In comparison to its predecessor, Half-Life 2’s graphical presentation is fantastic. The Source engine does a fine job of portraying Valve’s sprawling environments and with more detail comes more immersion, down to the detail in a zombie’s exposed chest. Even by today’s standards, the game isn’t bad even though a clear, albeit not massively significant, development has been made with the engine in use with modern titles like Portal 2.

Part of the airboat sequence, which sees Gordon Freeman drive through the waters of City 17.

Audio-wise, Half-Life 2 is great and much more detailed than the original Half-Life 2. The game sees more characters appear and a resulting increase in dialogue which is well presented. The OST for the game also has some superb tracks featured.


Half-Life 2 was followed by two episodic sequels which continue the story after events are frozen by the mysterious G-Man just as the Combine Citadel in City 17 is about to explode.

Half Life 2: Episode One sees Gordon Freeman and his accomplice, Alyx Vance, try to escape the destabilising City 17 after first trying to slow down the meltdown of the Citadel’s reactor. Episode One expands on the on-foot exploration of City 17 and, even with the impending disaster, the Combine are still out to get you.

Episode One introduces a real sense of urgency to your actions although its less about the developing storyline and more about combat. Its perhaps the less satisfying of all the Half-Life games but is still worth playing if not for mere continuity. (Individual rating: 8/10)

Half-Life 2: Episode One continues the story in the streets of a destroyed City 17.

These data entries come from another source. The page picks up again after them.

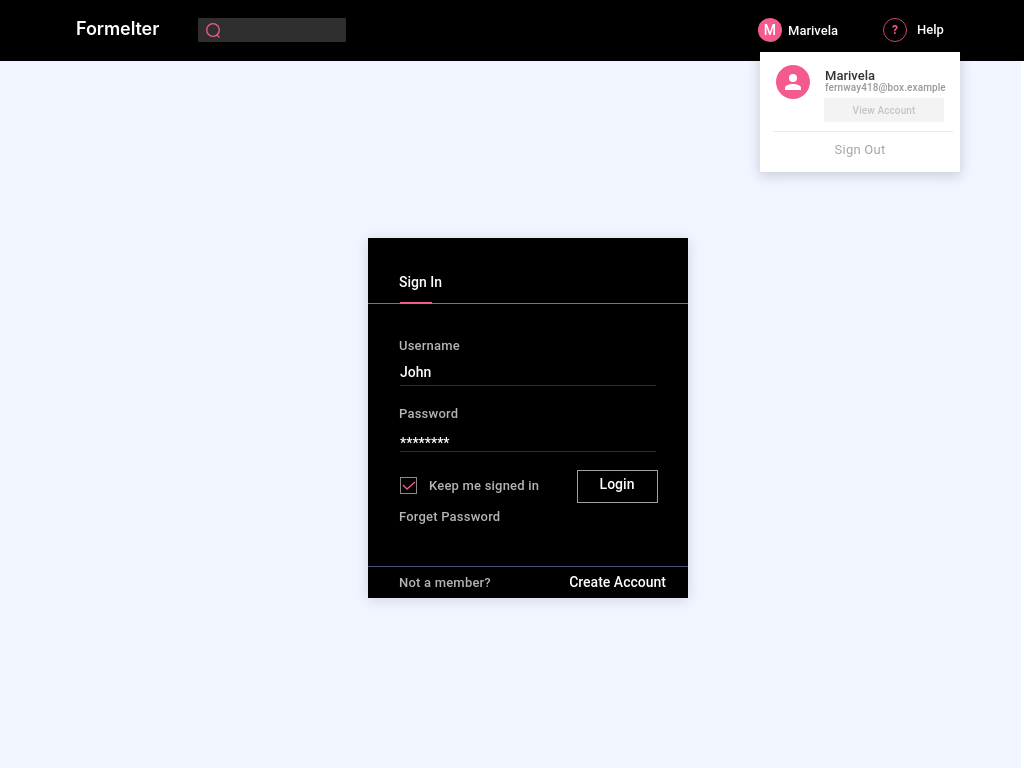
<!DOCTYPE html>
<html lang="en">
<head>
<meta charset="utf-8">
<title>Sign In</title>
<style>
:root{--black:#000;--page:#f1f5ff;--pink:#f55a8f;--white:#fff;--label:#b5b5b5;--field:#2f2f2f;--rule:#303030;--muted:#a5a5a5}
*{box-sizing:border-box;margin:0;padding:0}
html,body{width:1024px;height:768px;overflow:hidden;background:var(--white)}
body{position:relative;font:500 13px/16px Roboto,"Noto Sans",sans-serif;color:var(--white)}
a{color:inherit;text-decoration:none}
.backdrop{position:absolute;left:0;top:61px;width:1021px;height:707px;background:var(--page)}
.topbar{position:absolute;left:0;top:0;width:1024px;height:61px;background:var(--black)}
.topbar>*,.account-menu>*,.sign-in>*{position:absolute;white-space:nowrap}
.brand{left:76px;top:18px;font:600 18px/22px Inter,Roboto,sans-serif;letter-spacing:-.1px}
.search{left:198px;top:18px;width:148px;height:24px;background:var(--field);border-radius:1px}
.search svg{display:block}
.initial{left:758px;top:18px;width:24px;height:24px;border-radius:50%;background:var(--pink);font-size:14px;line-height:25px;text-align:center}
.user{left:788px;top:23px}
.help-icon{left:883px;top:18px;width:24px;height:24px;border:1px solid #c8486f;border-radius:50%;color:var(--pink);font-size:12px;font-weight:700;line-height:22px;text-align:center}
.help{left:917px;top:22px}
.account-menu{position:absolute;left:760px;top:52px;width:200px;height:120px;background:var(--white);box-shadow:0 3px 12px rgba(40,45,65,.22);color:#333}
.avatar{left:16px;top:13px}
.account-name{left:65px;top:16px}
.email{left:65px;top:28px;font-size:10px;color:#999;letter-spacing:.1px}
.view{left:64px;top:46px;width:120px;height:24px;background:#f3f3f3;color:#c4c4c4;font-size:10px;line-height:26px;text-align:center;letter-spacing:.1px}
.divider{left:13px;top:79px;width:180px;height:1px;background:#ebebeb}
.sign-out{left:0;top:90px;width:200px;text-align:center;font-weight:400;color:var(--muted);letter-spacing:.25px}
.sign-in{position:absolute;left:368px;top:238px;width:320px;height:360px;background:var(--black);box-shadow:0 2px 12px rgba(40,45,65,.16)}
.sign-in h1,.value,.action{font-size:14px;font-weight:500}
.sign-in h1{left:31px;top:36px}
.header-rule{left:0;top:65px;width:320px;height:1px;background:#777}
.active-tab{left:32px;top:64px;width:32px;height:2px;background:var(--pink)}
.label{left:31px;color:var(--label);letter-spacing:.2px}
.value{left:32px}
.underline{left:32px;width:256px;height:1px;background:var(--rule)}
.checkbox{left:32px;top:239px}
.login{left:209px;top:232px;width:81px;height:33px;border:1px solid #a0a0a0;line-height:26px;text-align:center;padding-right:1px}
.footer-rule{left:0;top:328px;width:320px;height:1px;background:#4d5278}
.create{right:22px;top:336px}
</style>
</head>
<body>
<div class="backdrop"></div>
<header class="topbar">
<a class="brand" href="#">Formelter</a>
<div class="search" role="search" aria-label="Search"><svg width="24" height="24" fill="none" stroke="#f55a8f" stroke-width="1.3" stroke-linecap="round"><circle cx="15" cy="12" r="6.3"/><path d="M19 17l2 2"/></svg></div>
<span class="initial">M</span>
<a class="user" href="#">Marivela</a>
<span class="help-icon">?</span>
<a class="help" href="#">Help</a>
</header>
<aside class="account-menu">
<svg class="avatar" width="34" height="34"><circle cx="17" cy="17" r="17" fill="#f55a8f"/><circle cx="17" cy="13" r="4" fill="#fff"/><path d="M9 25v-2c0-3 5-4 8-4s8 1 8 4v2z" fill="#fff"/></svg>
<p class="account-name">Marivela</p>
<p class="email">fernway418@box.example</p>
<a class="view" href="#">View Account</a>
<div class="divider"></div>
<a class="sign-out" href="#">Sign Out</a>
</aside>
<main class="sign-in">
<h1>Sign In</h1>
<div class="header-rule"></div>
<div class="active-tab"></div>
<p class="label" style="top:100px">Username</p>
<p class="value" style="top:126px">John</p>
<div class="underline" style="top:147px"></div>
<p class="label" style="top:168px">Password</p>
<p class="value" style="top:197px">********</p>
<div class="underline" style="top:213px"></div>
<svg class="checkbox" width="17" height="17" fill="none"><rect x=".5" y=".5" width="16" height="16" stroke="#8a8a8a"/><path d="M3 8l4 4 8-7" stroke="#f55a8f" stroke-width="1.3"/></svg>
<p class="label" style="left:61px;top:240px">Keep me signed in</p>
<a class="action login" href="#">Login</a>
<a class="label" style="top:271px" href="#">Forget Password</a>
<div class="footer-rule"></div>
<p class="label" style="top:337px">Not a member?</p>
<a class="action create" href="#">Create Account</a>
</main>
</body>
</html>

Half-Life 2: Episode Two, which remains the latest instalment of the series if Portal 2 is considered in its own, sees the player leave City 17 for good and make their way to the White Forest base of the Lambda Resistance. Episode Two continues the story but actually adds a fair chunk of content, including new enemies to battle, specifically more variants of the Combine. (Individual rating: 9/10)

From there, we don’t know what happens. Episode Two introduces the player to a new segment of the story featuring the Borealis — an Aperture Science vessel said to contain significant technology that both the Resistance and the Combine want — but the only transmission to include information about this is cut off. Portal 2 didn’t address the storyline of Half-Life 2 (although they exist in the same universe, Portal and Half-Life haven’t really crossed over aside from the odd mention) but a hidden area of the Aperture Science facility showed the location of the Borealis before it mysteriously disappeared.

Half-Life 2: Episode Three (or, perhaps, Half-Life 3) has become the industry’s most notable case of vapourware. The episodic sequels to the original Half-Life 2 game were planned to exist as a trilogy, but Valve has never discussed the third game, even though its been nearly five years since the release of Episode Two.

We’ll be looking at Half-Life 3 rumours and speculation of the future of the franchise in a future article!

Final Thoughts

The entire Half-Life franchise is something you should not pass up playing, even now, years after even the latest instalment. It received positive reviews when released because it continued Half-Life’s legacy as a revolutionary release. That has perhaps faded slightly with time, but its still a series that you really play. Alongside modern titles, it becomes evident that aspects of Half-Life 2 aren’t fantastically well executed or paced although they are in the minority.

I didn’t play any of the series until recently, after being introduced to Portal 2 by a friend shortly after release, yet I still loved it. I’m really excited for the future of the franchise, especially if a speculated further cross with the world of Portal exists. I’m just now getting round to playing Half-Life, though, but fortunately its storyline allows a player to enjoy it before or after Half-Life 2.

Simply put, if you haven’t played Half-Life, what are you waiting for? Not that I wish to imply you have been sleeping on the job.


Half-Life 2 is the hit sequel to Half-Life, which re-introduces the player to Gordon Freeman and the alien threat on Earth.